Hey guys, I’ve got this great idea. I’m going to write detective stories about a Belgian man-child and his alcoholic best friend. For kids!
Clearly that shouldn’t work. It’s madness. Except Hergé started drawing his Tintin cartoons in the 1930s, and in 2011 the series was still popular enough for Steven Spielberg to turn it into a blockbuster movie. Hell, I’ve loved Tintin since I discovered him about twenty-five years ago. Clearly, there is some curious Belgian alchemy at work here. But what the hell is it?
Well, first off, there’s Tintin himself. As a character, he is something of a cipher. His personality is somewhat bland, and most of his conversations serve expository needs. And yet he is surrounded by a vague aura of competence. He is a boy reporter. His age alone makes everything he does a little more impressive. And Hergé was smart enough to surround his central character with utter fools. Tintin just has to open a door without injuring himself to look like a genius in comparison. And if Tintin does take a misstep, then his one definable personality trait always saves him. Because if he is nothing else, Tintin is determined. When he decides to solve a mystery, he will doggedly pursue it to the relentless end, dragging us along with him. And so it becomes hard not to admire Tintin, not to root for him. You can see a similar formula at work with Dan Brown’s Robert Langdon. And that seemed to work out pretty well with the Da Vinci Code.
Then you have Tintin’s companions.

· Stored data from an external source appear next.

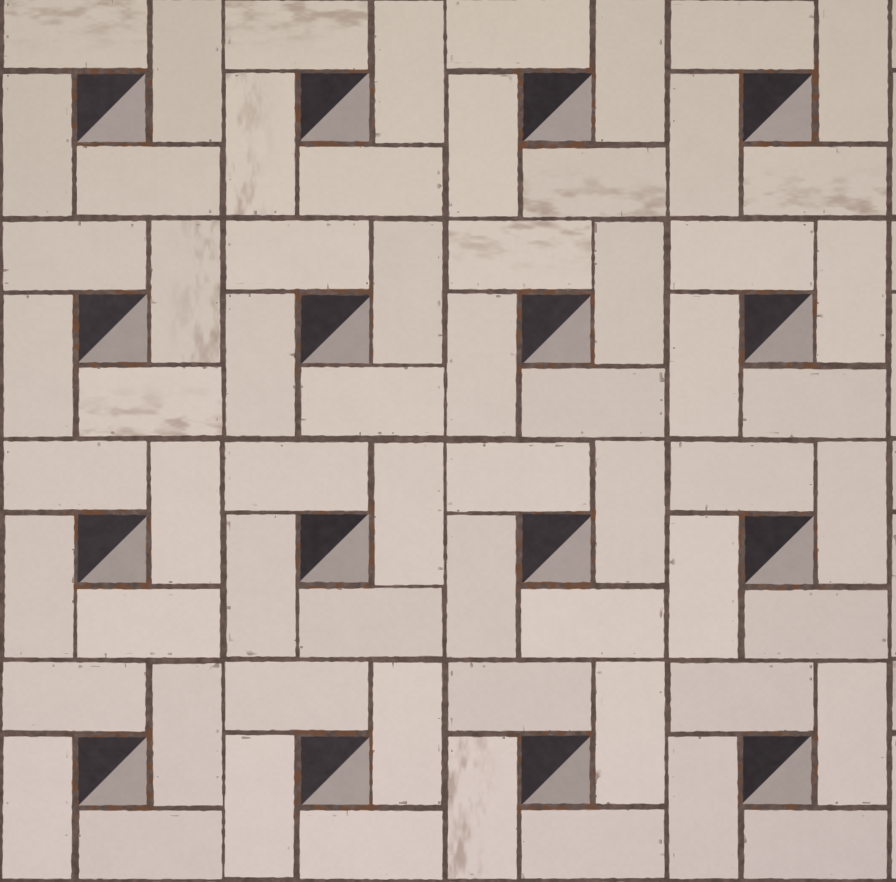
A Shadertoy shader for this pattern:

```glsl
const vec2 PERIOD = vec2(0.2517, 0.2503);   // cell size, in canvas heights
const vec2 ORIGIN = vec2(0.0015, 0.0015);   // lower left corner of the first cell
const float GROUT = 0.0112;                 // half the joint width, in cells
const float CORNER = 0.006;                 // brick corner radius, in cells
const float SHIFT = 0.0055;                 // laying error of position
const float TILT = 0.009;                   // laying error of angle
const float TONE = 0.022;                   // brightness spread between bricks
const float STAINED = 0.88;                 // hash level above which a brick is stained
const vec3 CREAM_LOW = vec3(0.825, 0.765, 0.742);
const vec3 CREAM_HIGH = vec3(0.795, 0.745, 0.688);
const vec3 GROUT_DARK = vec3(0.31, 0.255, 0.235);
const vec3 GROUT_PALE = vec3(0.46, 0.385, 0.355);
const vec3 RUST = vec3(0.43, 0.29, 0.21);
const vec3 BLACK = vec3(0.215, 0.192, 0.202);
const vec3 GREY = vec3(0.640, 0.590, 0.570);
const vec3 STAIN = vec3(0.60, 0.51, 0.46);

float hash(vec2 p) {
    return fract(sin(dot(p, vec2(127.1, 311.7))) * 43758.5453);
}

float noise(vec2 p) {
    vec2 i = floor(p), f = fract(p);
    f = f * f * (3.0 - 2.0 * f);
    return mix(mix(hash(i), hash(i + vec2(1, 0)), f.x),
               mix(hash(i + vec2(0, 1)), hash(i + vec2(1, 1)), f.x), f.y);
}

float fbm(vec2 p) {
    return 0.55 * noise(p) + 0.3 * noise(p * 2.1 + 7.3) + 0.15 * noise(p * 4.3 + 3.1);
}

float roundBox(vec2 p, vec2 halfSize, float radius) {
    vec2 d = abs(p) - halfSize + radius;
    return length(max(d, 0.0)) + min(max(d.x, d.y), 0.0) - radius;
}

// Shifts and tilts a tile by a small random amount
vec2 layTile(vec2 p, vec2 seed) {
    p += SHIFT * (2.0 * vec2(hash(seed), hash(seed + 5.7)) - 1.0);
    float angle = TILT * (2.0 * hash(seed + 9.2) - 1.0);
    return p + angle * vec2(-p.y, p.x);
}

void mainImage(out vec4 fragColor, in vec2 fragCoord) {
    vec2 canvas = fragCoord / iResolution.y;
    vec2 uv = fragCoord / iResolution.xy;
    vec2 grid = (canvas - ORIGIN) / PERIOD;
    vec2 cell = floor(grid);
    vec2 q = grid - cell - 0.5;
    float aa = 1.0 / (iResolution.y * PERIOD.y);

    // Grout: mottled, rusty around the centre squares
    vec3 color = mix(GROUT_DARK, GROUT_PALE, fbm(grid * 38.0));
    float nearCentre = 1.0 - smoothstep(0.16, 0.24, max(abs(q.x), abs(q.y)));
    color = mix(color, RUST, 0.8 * nearCentre * smoothstep(0.5, 0.75, noise(grid * 31.0)));

    vec3 cream = mix(CREAM_LOW, CREAM_HIGH, uv.y);
    float ragged = 0.005 * (noise(grid * 45.0) - 0.5);

    // Four bricks in a pinwheel, each a quarter turn from the last
    vec2 turned = q;
    for (int k = 0; k < 4; k++) {
        vec2 seed = cell * 4.0 + vec2(float(k) * 17.0, float(k) * 3.0) + 2.0;
        vec2 p = layTile(turned - vec2(-1.0, 2.0) / 6.0, seed);
        float d = roundBox(p, vec2(2.0, 1.0) / 6.0 - GROUT, CORNER) + ragged;

        vec3 brick = cream * (1.0 + TONE * (2.0 * hash(seed + 3.3) - 1.0));
        brick += 0.014 * (fbm(grid * 9.0 + seed) - 0.5);

        // Smudge hugging one long side of a stained brick
        float dirty = step(STAINED, hash(seed + 11.0));
        float smudge = smoothstep(0.42, 0.85, fbm(p * vec2(9.0, 22.0) + seed));
        brick = mix(brick, STAIN, 0.6 * dirty * smudge * smoothstep(-0.12, 0.15, p.y));

        // Rare dark pits along the rim
        float rim = smoothstep(-0.035, -0.008, d);
        float pit = smoothstep(0.88, 0.96, noise(grid * 34.0 + seed));
        brick = mix(brick, GROUT_PALE, 0.6 * pit * rim);

        color = mix(color, brick, smoothstep(aa, -aa, d));
        turned = vec2(-turned.y, turned.x);
    }

    // Centre square, split along its rising diagonal
    vec2 centreSeed = cell + 41.0;
    vec2 c = layTile(q, centreSeed);
    float square = roundBox(c, vec2(1.0 / 6.0 - GROUT * 1.15), 0.003) + ragged;
    float diagonal = (c.x - c.y) * 0.7071 + 0.012 * (hash(centreSeed + 2.0) - 0.5);
    vec3 black = BLACK * (0.94 + 0.2 * hash(centreSeed + 6.0)) + 0.04 * (fbm(grid * 24.0) - 0.5);
    vec3 grey = GREY * (0.97 + 0.06 * hash(centreSeed + 8.0)) + 0.02 * (fbm(grid * 16.0) - 0.5);
    vec3 halves = mix(black, grey, smoothstep(-aa, aa, diagonal));
    color = mix(color, halves, smoothstep(aa, -aa, square));

    // Soft light falloff and fine grain
    vec2 away = uv - vec2(0.42, 0.45);
    color *= 1.02 - 0.10 * dot(away, away);
    color += 0.012 * (noise(canvas * 260.0) - 0.5);
    fragColor = vec4(color, 1.0);
}
```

Captain Haddock is a bumbling alcoholic buffoon whose simple slapstick and eloquent cursing will never grow tired for me. Professor Calculus is a man so ahead of his time, he’s barely aware of the present, whose circular non-sequiters always orbit hilarity. And Snowy the dog, faithful and frustrated by his inability to talk in equal measure. For a series with an eponymous protagonist, it’s remarkable how much screen time these secondary characters get. Tintin is frequently relegated to the background, quietly driving the plot forward, while his friends’ antics play out in the foreground. And it works. At least, for me it’s really these characters that give the Tintin books their soul. They are big and broad and constantly keep a smile on my face.
And the humor is needed considering the plot lines. Tintin confronts some awfully heavy problems. He tries to break up human trafficking rings. He wrestles with his inability to accept a friend’s death. Dealing with those issues and keeping us giggling is a difficult balancing act, but Hergé pulls it off. And just to add to the performance, Hergé throws in elements of high pulp adventures. There may be a wars being incited over there and gun runners trading slaves for ammunition over there, but there’s also a yeti! There are pirates!
And that’s the reason, I think, that the Tintin books work, and have worked for so long. Because Hergé is capable of the most astounding genre gymnastics. He seems to have one foot in every camp simultaneously. Comedy, tragedy, adventure, noir, even a touch of horror here and there. Hergé is the literary Fred Astaire. It’s an extraordinarily complicated literary tap dance, but the crazy Belgian performed it well enough to keep people flipping pages for over eighty years.
Jonathan Wood is an Englishman in New York. There’s a story in there involving falling in love and flunking out of med school, but in the end it all worked out all right, and, quite frankly, the medical community is far better off without him, so we won’t go into it here. His debut novel, No Hero was described by Publisher’s Weekly as “a funny, dark, rip-roaring adventure with a lot of heart, highly recommended for urban fantasy and light science fiction readers alike.” Barnesandnoble.com listed it as one of the 20 best paranormal fantasies of the past decade, and Charlaine Harris, author of the Sookie Stackhouse novels described it as, “so funny I laughed out loud.” His short fiction has appeared inWeird Tales, Chizine, and Beneath Ceaseless Skies, as well as anthologies such as The Book of Cthulhu 2 and The Best of Beneath Ceaseless Skies, Year One. He can be found online at his website.
His newest novel, Yesterday’s Hero, is now out in bookstores.
Another day. Another zombie T-Rex to put down. All part of the routine for Arthur Wallace and MI37—the British government department devoted to defending Britain from threats magical, supernatural, extraterrestrial, and generally odd.Except a zombie T-Rex is only the first of the problems about to trample, slavering and roaring, through Arthur’s life. Before he can say, “but didn’t I save the world yesterday?” a new co-director at MI37 is threatening his job, middle-aged Russian cyborg wizards are threatening his life, and his co-workers’ are threatening his sanity. As Arthur struggles to unravel a plot to re-enact the Chernobyl disaster in England’s capital, he must not only battle foreign wizards but also struggle to keep the trust of his team. Events spiral out of control, friendships fray, and loyalties are tested to their breaking point.